ACTIVITY:
Keep only the lines of the material below that contain the word "offset". Copy those lines.
↓
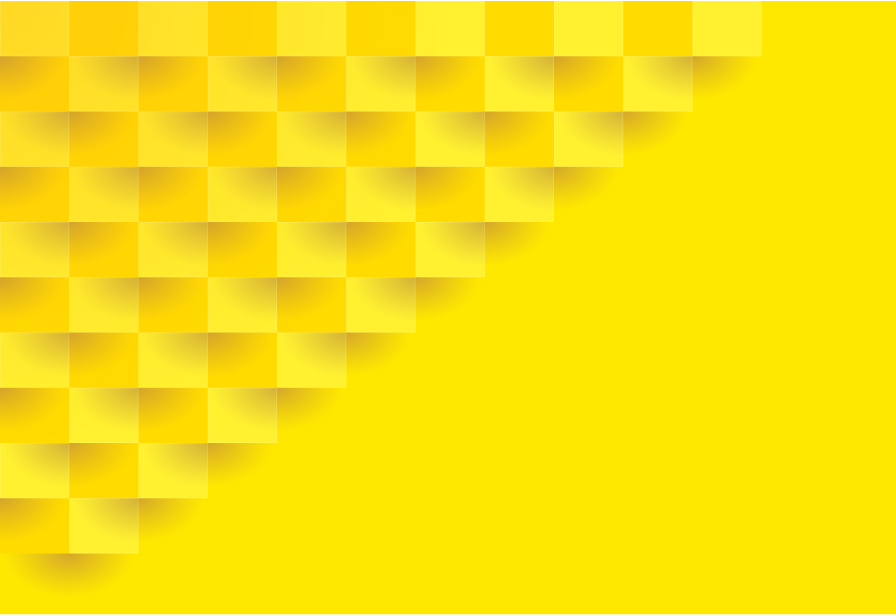
A Shadertoy shader for this background:

```glsl
// Yellow checkered steps with soft brown shadows, descending from the top left.
#define CELL vec2(0.0773, 0.0897)     // tile size as a share of the canvas
#define TOP_ROW_TILES 11.0
#define LAST_ROW 9.0
#define MARGINS vec2(0.0029, 0.0016)  // white strips at bottom and top
#define SHADOW_RADIUS vec2(0.96, 0.81) // in tiles
#define SHADOW_STRENGTH 0.8
#define GLOW_RADIUS 0.52
#define GLOW_STRENGTH 0.45
#define SEAM_WIDTH 0.0012             // share of the canvas height
#define SEAM_STRENGTH 0.24
#define SAMPLES 4

const vec3 BACKGROUND = vec3(1.0, 0.91, 0.0);
const vec3 LIGHT_TILE = vec3(1.0, 0.945, 0.19);
const vec3 DEEP_TILE = vec3(1.0, 0.86, 0.0);
const vec3 BROWN_SHADOW = vec3(0.79, 0.59, 0.21);
const vec3 SOFT_SHADOW = vec3(0.79, 0.63, 0.22);
const vec3 GLOW = vec3(1.0, 0.73, 0.08);
const vec3 PALE = vec3(1.0, 0.98, 0.72);
const vec3 WHITE = vec3(1.0);

// Half-ellipse shadow hanging below every second tile corner.
float shadowAmount(vec2 grid, float row) {
    if (row < 1.0 || row > LAST_ROW + 1.0) return 0.0;
    float parity = mod(row + 1.0, 2.0);
    float center = 2.0 * floor((grid.x - parity) * 0.5 + 0.5) + parity;
    if (center > TOP_ROW_TILES - row + 0.5) return 0.0;
    vec2 offset = vec2(grid.x - center, grid.y - row) / SHADOW_RADIUS;
    float falloff = max(1.0 - length(offset), 0.0);
    return SHADOW_STRENGTH * pow(falloff, 1.15);
}

vec3 scene(vec2 uv) {
    if (uv.y < MARGINS.x || uv.y > 1.0 - MARGINS.y) return WHITE;

    // Rows are counted downward from the top edge.
    vec2 grid = vec2(uv.x, 1.0 - MARGINS.y - uv.y) / CELL;
    vec2 tile = floor(grid);
    bool onTile = tile.y <= LAST_ROW && tile.x < TOP_ROW_TILES - tile.y;
    float odd = mod(tile.x + tile.y, 2.0);
    vec3 color = BACKGROUND;
    vec3 shadow = BROWN_SHADOW;

    // Stepped checkerboard with a warm corner.
    if (onTile) {
        color = mix(LIGHT_TILE, DEEP_TILE, odd);
        shadow = mix(SOFT_SHADOW, BROWN_SHADOW, odd);
        float cornerDistance = length(vec2(uv.x, (1.0 - uv.y) * 0.69));
        float glow = max(1.0 - cornerDistance / GLOW_RADIUS, 0.0);
        color = mix(color, GLOW, GLOW_STRENGTH * glow);
    }
    color = mix(color, shadow, shadowAmount(grid, tile.y));

    // Faint pale seams along the light tiles.
    if (onTile && odd < 0.5) {
        vec2 edge = (0.5 - abs(grid - tile - 0.5)) * CELL;
        edge.x *= iResolution.x / iResolution.y;
        if (min(edge.x, edge.y) < SEAM_WIDTH) color = mix(color, PALE, SEAM_STRENGTH);
    }
    return color;
}

void mainImage(out vec4 fragColor, in vec2 fragCoord) {
    // Average a small grid of samples to smooth the edges.
    vec3 total = vec3(0.0);
    for (int i = 0; i < SAMPLES * SAMPLES; i++) {
        vec2 cell = vec2(float(i % SAMPLES), float(i / SAMPLES));
        vec2 jitter = (cell + 0.5) / float(SAMPLES) - 0.5;
        total += scene((fragCoord + jitter) / iResolution.xy);
    }
    fragColor = vec4(total / float(SAMPLES * SAMPLES), 1.0);
}
```
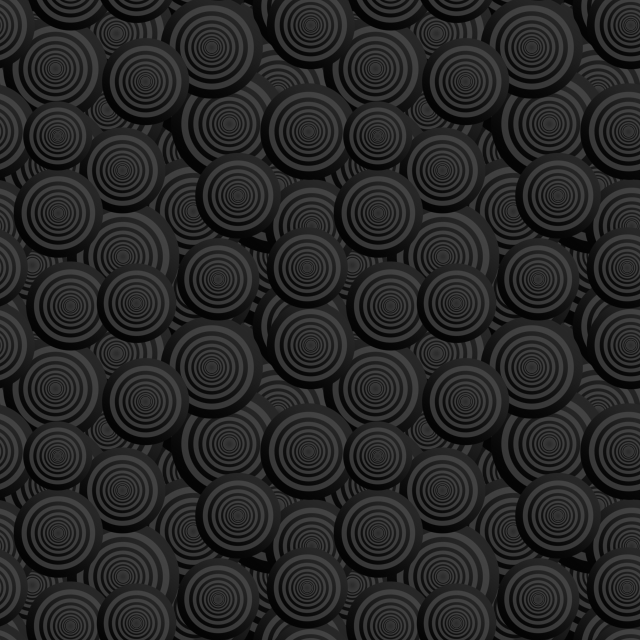
This pattern is drawn by a WebGL 2 fragment shader. Its source:

```glsl
#version 300 es
precision highp float;
// Overlapping dark discs with concentric rings, scattered in a tile repeated 2 by 2.

uniform vec2 u_resolution;
out vec4 fragColor;

vec3 hash3(float n) {
    return fract(sin(n * vec3(12.99, 78.23, 37.72) + 4.1) * 4375.85);
}

// Ring mask: radii shrink geometrically from a wide dark rim to a solid core.
float ringMask(float dist, float radius, float pixel) {
    float d = max(dist, 0.02 * radius);
    float decay = -log(0.75);
    float phase = log(0.82 * radius / d) / decay;
    float blur = 0.75 * pixel / (d * decay);
    float wave = abs(fract(clamp(phase, -0.25, 7.25) - 0.25) - 0.5);
    return smoothstep(0.235 - blur, 0.235 + blur, wave);
}

void main() {
    vec2 p = gl_FragCoord.xy / u_resolution * 2.0;
    float pixel = 2.0 / min(u_resolution.x, u_resolution.y);
    vec3 color = vec3(0.015);

    // Large discs lie at the bottom, small ones on top.
    const int discCount = 38;
    for (int i = 0; i < discCount; i++) {
        float n = float(i);
        vec3 rnd = hash3(n + 1.0);
        float layer = n / float(discCount - 1);

        // Evenly spread centres with jitter, wrapped around the tile.
        vec2 center = fract(n * vec2(0.7549, 0.5698) + 0.13 * rnd.xy);
        vec2 q = p - center;
        q -= round(q);
        float radius = mix(0.28, 0.1, pow(layer, 0.6)) + 0.035 * rnd.z;
        float dist = length(q);

        // Both tones brighten toward the upper right.
        float light = smoothstep(-1.0, 1.0, dot(q, vec2(0.6, 0.8)) / radius);
        vec3 groove = vec3(mix(0.015, 0.155, light));
        vec3 ridge = vec3(mix(0.215, 0.265, light));
        vec3 disc = mix(groove, ridge, ringMask(dist, radius, pixel));

        float cover = 1.0 - smoothstep(-0.75 * pixel, 0.75 * pixel, dist - radius);
        color = mix(color, disc, cover);
    }
    fragColor = vec4(color, 1.0);
}
```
↑
RESULT OF THIS EXERCISE:
    vec2 offset = vec2(grid.x - center, grid.y - row) / SHADOW_RADIUS;
    float falloff = max(1.0 - length(offset), 0.0);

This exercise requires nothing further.